English: Modal Verbs
English Grammar. Is this sentence correct?
"I would do what a man can to save you from sorrow."
The sentence is correct.
We know that modal verbs are not followed by "to". However, if the meaning is "in order to", it is correct.
He uses the verb can to talk about possibility. (in order to)
Her sister was doing all she could to pass her exam. (in order to)
Can, could, might, may, must, should, will, would and shall
These are some important Rules:
They are not followed by ‘to’.
Wrong: I must to play.
Correct: I must play.
Do not use two modal verbs together:
Wrong: I will can...
Correct: I will be able to...
They do not have "s":
Wrong: He musts...
Correct: He must..
They do not need an additional auxiliary in negatives or questions:
Wrong: do you can....?
Correct: Can you....?
Some of them:
Modal: Meaning --> Example
can: to express ability --> We can speak English.
can: to request permission --> Can I use your pen, please?
may: to express possibility --> I may pass this test.
may: to request permission --> May I speak, please?
must: to express obligation --> I must wear the seat belt.
must: to express strong belief --> She must be really rich.
should: to give advice --> She should start working.
would: to request or offer --> Would you like a glass of wine?
would: in if-sentences --> If I were you, I would go now.

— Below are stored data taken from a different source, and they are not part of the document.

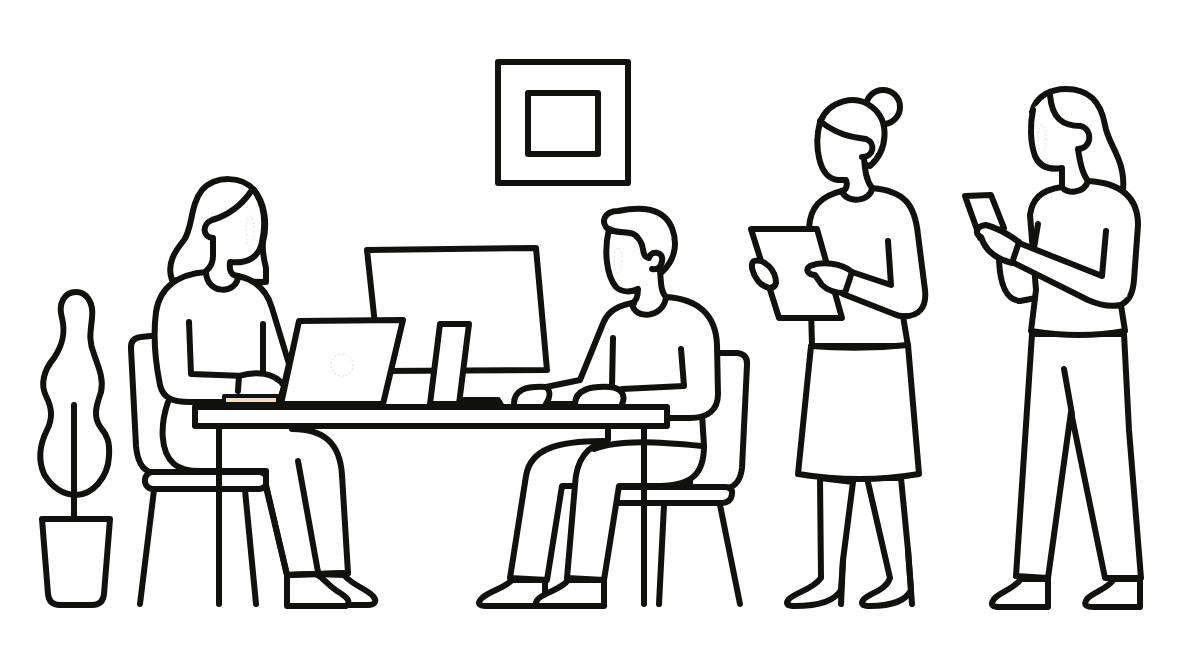
<!DOCTYPE html>
<html lang="en">
<head>
<meta charset="utf-8">
<title>Office team line illustration</title>
<style>
:root { --ink: #11110f; --paper: #ffffff; --wood: #f1dfc4; --faint: #d6d6d6; }
html, body { margin: 0; overflow: hidden; background: var(--paper); }
.scene { display: block; width: 1200px; height: 657px; }
.scene g { fill: var(--paper); stroke: var(--ink); stroke-width: 6; stroke-linecap: round; stroke-linejoin: round; }
.scene .line { fill: none; }
.scene .fill { stroke: none; }
.scene .solid { fill: var(--ink); }
.scene .wood { fill: var(--wood); stroke-width: 4; }
.scene .faint { fill: none; stroke: var(--faint); stroke-width: 1; stroke-dasharray: 1 3; }
</style>
</head>
<body>
<svg class="scene" viewBox="0 0 1200 657" role="img" aria-label="Four colleagues in an office, two working at a desk and two standing with a clipboard and a phone">

  <g id="wall-frame">
    <rect x="498" y="62" width="130" height="121"/>
    <rect x="528" y="93" width="70" height="61"/>
  </g>

  <g id="plant">
    <path d="M76 292C64 292 58 304 62 318C66 334 62 346 54 358C44 370 40 384 46 396C52 408 53 418 47 430C39 446 38 460 44 474C52 488 64 495 76 495C92 495 108 478 109 456C110 442 107 435 101 428C92 416 97 404 101 392C104 378 98 366 94 354C88 340 91 330 92 318C94 302 86 292 76 292Z"/>
    <line x1="74" y1="405" x2="74" y2="518"/>
    <path d="M42 519H110L104 594Q103 605 92 605H60Q49 605 48 594Z"/>
  </g>

  <g id="left-chair">
    <path d="M160 335L141 337Q130 338 131 349L136 446Q138 468 150 472H190V335"/>
    <path class="line" d="M154 490L140 604M245 490L256 604"/>
    <rect x="145" y="472" width="122" height="17" rx="8"/>
  </g>

  <g id="seated-woman">
    <path class="fill" d="M168 398C160 425 160 455 175 466Q182 471 200 471H266L287 575L348 573L342 475C340 444 325 429 290 428L280 398Z"/>
    <path class="line" d="M168 402C160 425 160 452 174 464Q182 471 200 471H266V487L287 575L348 573L342 475C340 444 325 429 292 429M298 461L318 572"/>
    <path d="M316 574L344 575C352 585 365 588 373 596C378 602 374 605 368 605H340Z"/>
    <path d="M287 575V606H346C352 602 347 597 337 591C325 583 322 575 314 574Z"/>
    <path class="line" d="M266 485L287 575L348 573"/>
    <path d="M172 280C166 263 176 250 184 240C193 227 190 205 202 190C216 175 242 176 254 190C264 202 268 222 263 242C262 252 264 260 266 268V282Z"/>
    <path d="M206 272C180 274 160 286 156 312C153 335 155 360 160 385C163 398 172 402 190 402H280L289 364L272 308C267 291 257 280 238 276Z"/>
    <path class="line" d="M189 322L191 374L245 376M263 324V373"/>
    <path d="M238 391L239 376C255 371 275 372 284 386L280 400"/>
    <path class="fill" d="M206 272L212 238L230 262L236 277C228 296 206 290 206 272Z"/>
    <path class="fill" d="M252 190C240 208 226 216 210 221L213 240L230 262C248 264 260 258 263 240C266 220 263 202 252 190Z"/>
    <path class="line" d="M252 190C240 208 226 216 212 220C202 224 202 237 213 238V256C213 262 211 267 206 271C206 296 238 294 238 276C231 276 229 270 230 262C248 264 259 257 262 242C267 220 264 204 254 190"/>
    <ellipse class="faint" cx="250" cy="231" rx="4" ry="15"/>
  </g>

  <g id="right-chair">
    <path d="M715 353H737Q748 354 747 365L742 468Q740 485 728 488H690V353"/>
    <path class="line" d="M664 505L659 604M720 505L740 604"/>
    <path d="M617 487H726Q733 488 732 494Q731 503 721 503H617Z"/>
  </g>

  <g id="seated-man">
    <path d="M610 441C555 440 530 450 526 476L510 578L547 580L562 486H576L640 445Z"/>
    <path d="M512 580C505 588 490 591 482 598C476 604 480 606 486 606H545V580Z"/>
    <path d="M608 418V440C585 446 576 462 575 485L567 578L604 580L619 486H660C692 485 704 474 704 446L702 414Z"/>
    <path class="line" d="M594 449C620 439 660 442 702 446"/>
    <path d="M568 580C562 589 548 591 539 598C533 604 537 606 543 606H604V580Z"/>
    <path d="M632 303C612 307 606 315 602 326L580 380L546 387V404H608V418H690C708 418 718 410 718 394L717 345C716 315 698 299 666 297Z"/>
    <path class="line" d="M613 338L612 386M681 349L684 386L622 389"/>
    <path d="M514 404C514 390 525 386 546 387C551 391 550 398 546 404"/>
    <path d="M575 404C575 390 590 386 610 387C622 388 626 396 622 404"/>
    <path d="M609 230C599 222 605 211 618 211C642 206 664 208 672 228C679 246 673 262 662 272L640 262Z"/>
    <path class="fill" d="M609 229C604 250 606 275 616 287C622 293 632 292 637 290V302C634 320 664 318 666 297C662 292 661 285 661 270L663 260L656 252L642 254L640 238L625 232Z"/>
    <path class="line" d="M609 229C604 250 606 275 616 287C622 293 632 292 638 289C638 296 637 301 632 303C634 321 664 318 666 297C661 292 661 284 660 270M609 229C620 235 632 229 638 238C646 246 640 256 649 258C651 250 664 251 662 261C661 268 657 270 652 269"/>
    <ellipse class="faint" cx="618" cy="261" rx="4" ry="13"/>
  </g>

  <g id="desk">
    <polygon points="367,250 536,248 547,370 380,371"/>
    <polygon points="440,324 469,324 459,404 430,404"/>
    <polygon points="299,321 403,320 383,404 281,404"/>
    <circle class="faint" cx="342" cy="365" r="11"/>
    <path class="solid" d="M460 400H498L501 405H460Z"/>
    <rect class="wood" x="224" y="396" width="54" height="8"/>
    <path class="line" d="M219 428V604M644 428V604"/>
    <rect x="195" y="407" width="472" height="19"/>
  </g>

  <g id="woman-with-clipboard">
    <path d="M820 478L821 578C812 590 796 592 789 599C784 605 789 606 795 606C815 606 834 602 841 590L843 560L853 482Z"/>
    <path class="line" d="M843 560L841 604"/>
    <path d="M867 478L890 578C886 590 872 592 864 599C859 605 864 606 870 606C890 606 906 601 911 590L908 550L901 478Z"/>
    <path class="line" d="M908 550L912 604"/>
    <path d="M842 191C820 196 810 208 809 228L812 346H908L903 316C918 317 927 308 925 290L918 235C915 205 905 191 872 188Z"/>
    <path d="M811 346Q860 350 908 345L919 474Q860 484 798 474Z"/>
    <polygon points="751,229 817,229 842,318 779,318"/>
    <path d="M754 261C764 258 776 270 776 283C774 291 764 288 758 281C752 273 750 264 754 261Z"/>
    <path class="fill" d="M850 272L891 285L905 314L843 295Z"/>
    <path class="line" d="M888 241L891 285L852 272M843 294L894 314Q900 317 908 316"/>
    <path d="M852 272C842 263 822 261 810 266C804 270 809 275 815 275L822 285C828 291 836 293 845 293Z"/>
    <circle cx="883" cy="107" r="17"/>
    <path d="M820 122C829 100 856 94 872 107C890 121 888 150 870 166L846 160Z"/>
    <path class="fill" d="M820 122C814 145 818 178 838 180H846V191C848 202 870 200 872 188C867 180 865 170 865 158L873 148L868 140C852 139 836 134 820 122Z"/>
    <path class="line" d="M820 122C814 145 818 178 838 180H846C848 186 846 190 842 191C846 204 871 202 872 188C866 180 865 170 864 158M820 121C836 134 850 137 866 139C876 143 874 157 862 157"/>
  </g>

  <g id="woman-with-phone">
    <path d="M1032 334L1016 576L1048 578L1071 412L1105 578L1141 578L1129 430L1124 334Z"/>
    <path class="line" d="M1064 369L1072 414"/>
    <path d="M1021 579C1014 589 1000 592 994 599C989 606 994 607 1000 607H1048V579Z"/>
    <path d="M1114 579C1108 589 1093 592 1087 599C1082 606 1088 607 1094 607H1140V579Z"/>
    <path d="M1032 112C1036 95 1052 89 1066 89C1090 89 1101 103 1105 125C1108 145 1126 160 1123 190L1085 184Z"/>
    <path d="M999 260C1000 285 1006 300 1020 301L1036 298V260Z"/>
    <path d="M1062 187C1040 190 1032 200 1030 215L1036 290L1031 331Q1080 339 1125 331L1121 305C1130 300 1133 292 1134 280L1138 225C1138 198 1122 183 1088 181Z"/>
    <path class="fill" d="M1020 244L1102 276L1128 296L1105 306L1012 262Z"/>
    <path class="line" d="M1106 231L1102 276L1019 243M1012 262L1088 300Q1106 308 1121 305M1038 224L1034 248"/>
    <polygon points="965,196 991,195 1004,228 980,238"/>
    <path d="M1019 242C1008 234 998 228 986 225C976 226 974 234 981 237C985 250 996 259 1012 263Z"/>
    <path class="fill" d="M1034 108C1028 130 1030 158 1042 167L1058 168L1062 187C1066 196 1084 194 1088 181L1079 150L1088 140L1084 128C1066 126 1054 118 1050 95Z"/>
    <path class="line" d="M1050 95C1052 118 1062 126 1081 126C1093 130 1092 148 1078 149C1080 162 1082 173 1088 181C1084 194 1066 194 1062 187V168C1050 170 1040 168 1035 156C1030 142 1030 124 1033 110"/>
    <ellipse class="faint" cx="1042" cy="139" rx="4" ry="14"/>
  </g>
</svg>
</body>
</html>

The sentece: "I would do what a man can to save you from sorrow." is from the book "Dracula" by Bram Stoker.